Muskavitch, M.A.T., Barteneva, N., and Gubbels, M.J. 2008. Chemogenomics and parasitology: small molecules and cell-based assays to study infectious processes. Combinatorial Chemistry & High Throughput Screening 11: 626–649.

Parks, A.L., Stout, J.R., Shepard, S.B., Klueg, K.M., Dos Santos, A.A., Parody, T.R., Vaskova, M., and Muskavitch, M.A.T. 2006. Structure-function analysis of Delta trafficking, receptor binding, and signaling inDrosophilaGenetics 174: 1947–1961 (PubMed abstract).

DeSilva, M., Muskavitch, M.A.T., and Roche, J. P. 2004. Print media coverage of antibiotic resistance. Science Communication 26: 31–43.

Muskavitch, M.A.T., and Roche, J. P. 2003. Limited precision in print media communication of West Nile virus risks. Science Communication 24: 353–365.

Klueg, K.M., Alvarado, D., Muskavitch, M.A.T., and Duffy, J.B. 2002. Creation of a GAL4/UAS-coupled inducible gene expression system for use in Drosophila cultured cell lines. Genesis 34: 119–122 (PubMed abstract).

Pavlopoulos, E., Pitsouli, C., Klueg, K., Muskavitch, M.A.T., Moschonas, N. and Delidakis, C. 2001. neuralised encodes a peripheral membrane protein involved in Delta signalling and endocytosis. Developmental Cell 1: 807–816 (PubMed abstract).

Parks, A.L., Klueg, K.M., Stout, J.R. and Muskavitch, M.A.T. 2000. Ligand endocytosis drives receptor dissociation and activation in the Notch pathway. Development 127: 1373–1385 (PubMed abstract).

Helms, W., Lee, H., Ammerman, M., Parks, A.L., Muskavitch, M.A.T., and Yedvobnick, B. 1999. Engineered truncations in the Drosophila Mastermind protein disrupt Notch pathway function. Developmental Biology 215: 358–374 (PubMed abstract).

Klueg, K.M., and Muskavitch, M.A.T. 1999. Ligand-receptor interactions and trans-endocytosis of Delta, Serrate, and Notch: members of the Notch signalling pathway in Drosophila. Journal of Cell Science 112: 3289–3297 (PubMed abstract).

Jacobsen, T.L., Brennan, K., Arias, A.M., and Muskavitch, M.A.T. 1998. Cis-interactions between Delta and Notch modulate neurogenic signalling in DrosophilaDevelopment 125: 4531–4540 (PubMed abstract).

Klueg, K.M., Parody, T.R., and Muskavitch, M.A.T. 1998. Complex proteolytic processing acts on Delta, a transmembrane ligand for the Notch, during Drosophila development. Molecular Biology of the Cell 9: 1709–1723 (PubMed abstract).

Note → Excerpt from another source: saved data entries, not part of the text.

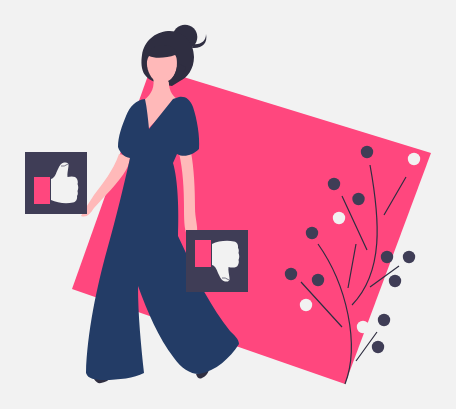
<!DOCTYPE html>
<html lang="en">
<head>
<meta charset="utf-8">
<title>Like or dislike</title>
<style>
:root {
  --paper: #f2f2f2;
  --pink: #ff477e;
  --plum: #3f3d56;
  --ink: #2f2e41;
  --navy: #233c66;
  --skin: #ffb9b9;
  --skin-shade: #f9a9ac;
}
html, body { margin: 0; background: var(--paper); overflow: hidden; }
svg { display: block; width: 456px; height: 409px; }
.paper { fill: var(--paper); }
.pink { fill: var(--pink); }
.plum { fill: var(--plum); }
.ink { fill: var(--ink); }
.navy { fill: var(--navy); }
.skin { fill: var(--skin); }
.skin-shade { fill: var(--skin-shade); }
.stems { fill: none; stroke: var(--ink); stroke-width: 1.2; }
.crease { fill: none; stroke: var(--plum); stroke-width: 0.7; }
</style>
</head>
<body>
<svg viewBox="0 0 456 409" role="img" aria-label="Woman holding a thumbs up card and a thumbs down card">
  <defs>
    <g id="thumb-card">
      <rect class="plum" width="62" height="62"/>
      <rect class="pink" x="9" y="25" width="16" height="27"/>
      <path class="paper" d="M26 27C30 26 31 21 33 17C35 13 36 11 39 10.5C42 10 44 11 43.5 14C43 18 42 22 42.5 25C46 24 51 24 52 27C53 29 53 31 52.5 32C53.500 34 53.500 37 52.500 39C53 41 53 43 52 44C52.500 47 51 50 48 50.5C41 52 32 51 26 48Z"/>
      <path class="crease" d="M36 14Q39 15 43 12"/>
    </g>
  </defs>

  <rect class="paper" width="456" height="409"/>
  <polygon class="pink" points="151,67 431,153 345,384 72,289"/>

  <g id="berry-branch">
    <path class="stems" d="M345 384C360 345 347 285 318 244M352 305C384 272 380 220 370 165M342 196L367 250M406 177L384 215M356 244L348 288M399 266L370 287M301 282L342 327M377 332L356 361"/>
    <g class="plum">
      <circle cx="367" cy="152" r="6.200"/>
      <circle cx="334" cy="184" r="6.200"/>
      <circle cx="358.500" cy="199" r="6.200"/>
      <circle cx="312" cy="233" r="6.200"/>
      <circle cx="387" cy="257" r="6.200"/>
      <circle cx="409" cy="257" r="6.200"/>
      <circle cx="395" cy="281" r="6.200"/>
      <circle cx="291" cy="274" r="6.200"/>
      <circle cx="318" cy="280" r="6.200"/>
      <circle cx="384" cy="320" r="6.200"/>
      <circle cx="378" cy="347" r="6.200"/>
    </g>
    <g class="paper">
      <circle cx="414" cy="159" r="6.200"/>
      <circle cx="339" cy="218" r="6.200"/>
      <circle cx="306" cy="305" r="6.200"/>
      <circle cx="363" cy="327" r="6.200"/>
    </g>
  </g>

  <g id="woman">
    <g id="shoes" class="ink">
      <path d="M94 379Q97 384 101 383Q107 382 111 378Z"/>
      <path d="M196 374Q198 380 202 378Q207 376 209 370Z"/>
    </g>
    <g id="arms" class="skin">
      <path d="M119 154C113 171 103 183 94 195C89 203 84 210 81 216C87 218 90 214 94 208C104 197 119 182 126 170C129 165 130 160 130 156Z"/>
      <path d="M179 153C183 170 184 190 184 207C184 217 184 229 187 235C190 239 196 238 197 233C198 226 195 218 195 208C195 188 194 169 191 152Z"/>
    </g>
    <g id="hair-back" class="ink">
      <circle cx="185" cy="37" r="12.300"/>
      <path d="M193 44C201 45 206 41 206 34C208 43 202 49 192 48Z"/>
      <path d="M168 31C183 30 194 42 194 57C194 69 187 78 180 81L172 86C158 84 149 81 145 75C141 70 141 61 142 55C144 41 155 32 168 31Z"/>
    </g>
    <path id="neck" class="skin" d="M153 77C155 86 152 94 144 100L148 129L177 99C172 95 168 90 169 78Z"/>
    <path id="face" class="skin" d="M147 57C150 52 173 50 177 56C179 63 176 75 170 81C166 85 158 84 153 79C148 74 146 65 147 57Z"/>
    <path id="fringe" class="ink" d="M146 66C144 54 151 45 164 45C177 45 181 57 177 67C177 61 177 57 175 55C167 58 155 59 149 56C147 59 147 62 146 66Z"/>
    <path id="side-lock" class="ink" d="M177 63C177 71 174 78 168 81C171 86 178 83 181 78L186 67Z"/>
    <g id="jumpsuit" class="navy">
      <path d="M145 99C136 100 130 106 126 116C122 126 118 136 118 147C120 153 124 157 130 158C124 185 116 218 107 250C97 286 87 333 86 373C88 379 95 380 104 380C119 380 134 378 144 373C141 345 138 315 138 286C148 313 158 337 174 358C181 368 190 374 199 374C216 371 230 358 239 344C239 339 234 335 230 331C211 307 196 278 186 253L178 236C179 210 178 180 173 163L177 154C184 158 193 155 199 149C200 136 197 119 193 107C190 99 185 96 179 97L173 99L149 129C148 119 147 108 145 99Z"/>
    </g>
  </g>

  <use id="like-card" href="#thumb-card" x="25" y="152"/>
  <use id="dislike-card" href="#thumb-card" transform="translate(186 292) scale(1 -1)"/>
</svg>
</body>
</html>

Kopp, A., Muskavitch, M.A.T., and Duncan, I. 1997. The roles of hedgehog and engrailed in patterning the adult abdominal segment of Drosophila. Development 124: 3703–3714 (PubMed abstract).

Parks, A.L., Huppert, S.S., and Muskavitch, M.A.T. 1997. The dynamics of neurogenic signalling underlying bristle development in Drosophila melanogaster. Mechanisms of Development 63: 61–74 (PubMed abstract).

Huppert, S.S., Jacobsen, T.L., and Muskavitch, M.A.T. 1997. Feedback regulation is central to Delta-Notch signalling required for Drosophila wing vein morphogenesis. Development 124: 3283–3291 (PubMed abstract).